Along with IPOs, strategic acquisitions are the major source of financial return for investors in startups. Fewer acquisitions (especially big acquisitions) means lower returns for investors. Lower returns mean negative pressure on startup investment and negative pressure on the formation of new businesses in general.
Blocking acquisitions is a blunt instrument for addressing anti-trust issues because it throttles the incentives that are there for startups to exist in the first place. It’s not just about startups; blocking acquisitions throttles incentives for business investment in general.
The only long term solution to anti-trust problems is to have a system that incentivises new players.
Any anti-trust action to block acquisitions today should account for its effect on the formation and investment in future businesses. This is because anti-trust is about benefiting consumers, and consumers are best served by a long term environment that incentivises new business creation and competition.

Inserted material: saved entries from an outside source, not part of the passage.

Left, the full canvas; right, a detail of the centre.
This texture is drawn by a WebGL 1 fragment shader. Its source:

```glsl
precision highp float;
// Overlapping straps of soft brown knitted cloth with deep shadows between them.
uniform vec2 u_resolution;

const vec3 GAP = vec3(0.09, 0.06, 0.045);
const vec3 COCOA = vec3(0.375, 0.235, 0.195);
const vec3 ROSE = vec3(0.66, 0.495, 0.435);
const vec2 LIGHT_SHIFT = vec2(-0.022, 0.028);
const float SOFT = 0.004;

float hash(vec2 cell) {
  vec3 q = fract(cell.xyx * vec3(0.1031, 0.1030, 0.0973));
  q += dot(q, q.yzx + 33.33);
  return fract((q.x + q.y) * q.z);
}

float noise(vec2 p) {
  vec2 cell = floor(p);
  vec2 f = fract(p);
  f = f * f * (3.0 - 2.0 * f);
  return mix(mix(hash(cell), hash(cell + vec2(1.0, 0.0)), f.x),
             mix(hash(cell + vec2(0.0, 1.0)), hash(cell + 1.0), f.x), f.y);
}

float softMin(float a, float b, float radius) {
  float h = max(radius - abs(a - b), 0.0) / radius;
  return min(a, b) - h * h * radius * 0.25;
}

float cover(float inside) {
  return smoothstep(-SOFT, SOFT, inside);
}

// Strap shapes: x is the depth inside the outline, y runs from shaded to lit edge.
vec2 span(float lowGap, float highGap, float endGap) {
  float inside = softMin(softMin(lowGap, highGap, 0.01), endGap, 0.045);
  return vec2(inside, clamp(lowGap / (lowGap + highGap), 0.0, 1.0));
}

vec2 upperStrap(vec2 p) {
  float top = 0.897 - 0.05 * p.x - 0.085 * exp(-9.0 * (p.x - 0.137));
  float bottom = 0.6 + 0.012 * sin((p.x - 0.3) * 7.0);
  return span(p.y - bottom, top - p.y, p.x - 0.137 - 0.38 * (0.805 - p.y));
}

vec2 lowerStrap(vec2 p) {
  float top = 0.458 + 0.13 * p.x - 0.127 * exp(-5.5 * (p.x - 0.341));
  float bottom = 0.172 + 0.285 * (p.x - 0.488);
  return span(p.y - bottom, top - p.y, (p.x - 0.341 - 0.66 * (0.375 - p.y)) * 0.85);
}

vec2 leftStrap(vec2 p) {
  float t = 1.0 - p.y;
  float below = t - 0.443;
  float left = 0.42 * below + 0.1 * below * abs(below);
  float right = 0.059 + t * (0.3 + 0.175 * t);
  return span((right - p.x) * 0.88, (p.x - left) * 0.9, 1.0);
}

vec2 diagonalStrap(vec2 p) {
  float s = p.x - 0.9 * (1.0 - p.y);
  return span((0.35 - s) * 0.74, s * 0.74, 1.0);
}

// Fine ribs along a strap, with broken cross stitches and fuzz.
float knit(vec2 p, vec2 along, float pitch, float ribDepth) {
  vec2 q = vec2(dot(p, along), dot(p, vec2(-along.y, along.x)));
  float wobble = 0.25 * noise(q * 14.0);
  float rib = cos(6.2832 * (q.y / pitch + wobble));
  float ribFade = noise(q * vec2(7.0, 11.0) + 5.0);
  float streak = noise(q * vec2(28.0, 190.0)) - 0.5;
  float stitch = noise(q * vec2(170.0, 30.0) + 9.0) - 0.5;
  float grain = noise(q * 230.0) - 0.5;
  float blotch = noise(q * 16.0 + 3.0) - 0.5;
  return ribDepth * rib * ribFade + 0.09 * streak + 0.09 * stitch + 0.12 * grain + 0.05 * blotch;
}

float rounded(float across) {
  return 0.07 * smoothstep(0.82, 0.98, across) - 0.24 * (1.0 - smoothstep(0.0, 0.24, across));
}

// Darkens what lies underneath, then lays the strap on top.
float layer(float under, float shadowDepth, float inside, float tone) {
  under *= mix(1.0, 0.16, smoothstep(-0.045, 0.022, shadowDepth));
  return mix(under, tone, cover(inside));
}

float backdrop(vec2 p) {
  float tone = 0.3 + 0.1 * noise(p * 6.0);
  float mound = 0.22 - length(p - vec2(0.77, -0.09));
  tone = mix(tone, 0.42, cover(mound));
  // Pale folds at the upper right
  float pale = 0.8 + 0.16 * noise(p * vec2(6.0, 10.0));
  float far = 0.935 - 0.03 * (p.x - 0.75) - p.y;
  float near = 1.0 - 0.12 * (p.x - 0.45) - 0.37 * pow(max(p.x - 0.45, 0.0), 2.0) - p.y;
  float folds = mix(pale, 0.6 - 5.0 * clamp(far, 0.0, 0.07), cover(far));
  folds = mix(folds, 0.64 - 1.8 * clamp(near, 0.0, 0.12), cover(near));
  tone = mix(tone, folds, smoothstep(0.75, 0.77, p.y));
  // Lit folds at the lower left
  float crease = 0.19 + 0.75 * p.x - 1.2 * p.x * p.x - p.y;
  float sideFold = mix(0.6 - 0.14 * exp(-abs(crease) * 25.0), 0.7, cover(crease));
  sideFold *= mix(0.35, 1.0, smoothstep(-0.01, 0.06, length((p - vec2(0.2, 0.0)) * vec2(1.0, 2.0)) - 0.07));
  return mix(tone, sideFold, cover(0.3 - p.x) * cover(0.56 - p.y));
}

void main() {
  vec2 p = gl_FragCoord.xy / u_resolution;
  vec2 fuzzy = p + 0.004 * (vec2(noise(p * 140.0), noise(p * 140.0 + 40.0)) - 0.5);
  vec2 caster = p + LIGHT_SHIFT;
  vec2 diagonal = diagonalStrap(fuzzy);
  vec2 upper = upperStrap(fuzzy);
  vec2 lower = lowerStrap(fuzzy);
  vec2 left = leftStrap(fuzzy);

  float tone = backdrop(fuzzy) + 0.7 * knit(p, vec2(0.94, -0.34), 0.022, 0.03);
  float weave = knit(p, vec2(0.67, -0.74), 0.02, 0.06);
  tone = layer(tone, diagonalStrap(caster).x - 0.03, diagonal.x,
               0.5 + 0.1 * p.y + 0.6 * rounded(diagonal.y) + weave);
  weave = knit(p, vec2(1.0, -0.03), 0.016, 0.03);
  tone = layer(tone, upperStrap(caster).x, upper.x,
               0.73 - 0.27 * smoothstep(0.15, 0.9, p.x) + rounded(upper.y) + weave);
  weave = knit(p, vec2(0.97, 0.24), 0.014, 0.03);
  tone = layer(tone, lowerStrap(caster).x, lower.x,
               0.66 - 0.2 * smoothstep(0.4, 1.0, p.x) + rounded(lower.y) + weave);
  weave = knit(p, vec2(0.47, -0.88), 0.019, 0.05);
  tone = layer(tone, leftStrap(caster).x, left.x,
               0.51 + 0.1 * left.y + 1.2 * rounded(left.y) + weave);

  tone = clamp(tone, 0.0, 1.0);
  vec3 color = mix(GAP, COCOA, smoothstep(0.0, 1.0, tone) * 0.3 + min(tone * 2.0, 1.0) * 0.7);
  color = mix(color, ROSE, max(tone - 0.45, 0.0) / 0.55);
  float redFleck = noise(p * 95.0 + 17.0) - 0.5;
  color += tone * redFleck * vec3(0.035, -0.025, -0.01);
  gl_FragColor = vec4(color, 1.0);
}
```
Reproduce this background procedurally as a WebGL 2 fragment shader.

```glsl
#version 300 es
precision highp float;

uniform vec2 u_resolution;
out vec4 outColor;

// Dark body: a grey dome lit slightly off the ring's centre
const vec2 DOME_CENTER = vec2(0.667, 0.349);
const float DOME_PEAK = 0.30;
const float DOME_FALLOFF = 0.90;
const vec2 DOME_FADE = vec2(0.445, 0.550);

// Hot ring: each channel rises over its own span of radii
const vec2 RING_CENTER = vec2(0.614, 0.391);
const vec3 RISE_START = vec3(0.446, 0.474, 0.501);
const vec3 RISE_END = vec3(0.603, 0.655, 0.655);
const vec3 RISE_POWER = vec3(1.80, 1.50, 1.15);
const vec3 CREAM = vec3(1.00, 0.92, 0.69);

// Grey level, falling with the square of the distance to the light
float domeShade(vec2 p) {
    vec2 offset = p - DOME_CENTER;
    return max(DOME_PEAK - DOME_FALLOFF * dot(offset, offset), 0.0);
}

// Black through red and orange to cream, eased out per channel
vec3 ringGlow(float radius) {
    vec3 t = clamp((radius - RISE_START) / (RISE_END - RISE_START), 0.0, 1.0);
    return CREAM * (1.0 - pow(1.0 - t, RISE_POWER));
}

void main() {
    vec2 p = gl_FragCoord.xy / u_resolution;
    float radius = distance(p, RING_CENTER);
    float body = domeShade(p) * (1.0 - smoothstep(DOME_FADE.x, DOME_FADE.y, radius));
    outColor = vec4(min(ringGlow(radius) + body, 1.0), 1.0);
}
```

I’m excited about the future of Figma, who have excellent products and a young and incredibly capable founder, Dylan Field. My guess is that Figma will do very well.
Yet, to focus on this, or on the breakup fee that will be received by Figma, misses the point.
There has been a real change of expectations around what is possible with acquisitions and that is long term headwind for business formation and for a competitive and diverse marketplace for consumers.
- In addition to IPOs, one can include financial acquisitions, e.g. by private equity
2. “new players” can include new product lines or divisions of existing companies. The incentives provided by the possibility of acquisition are also real for them and their investors/owners.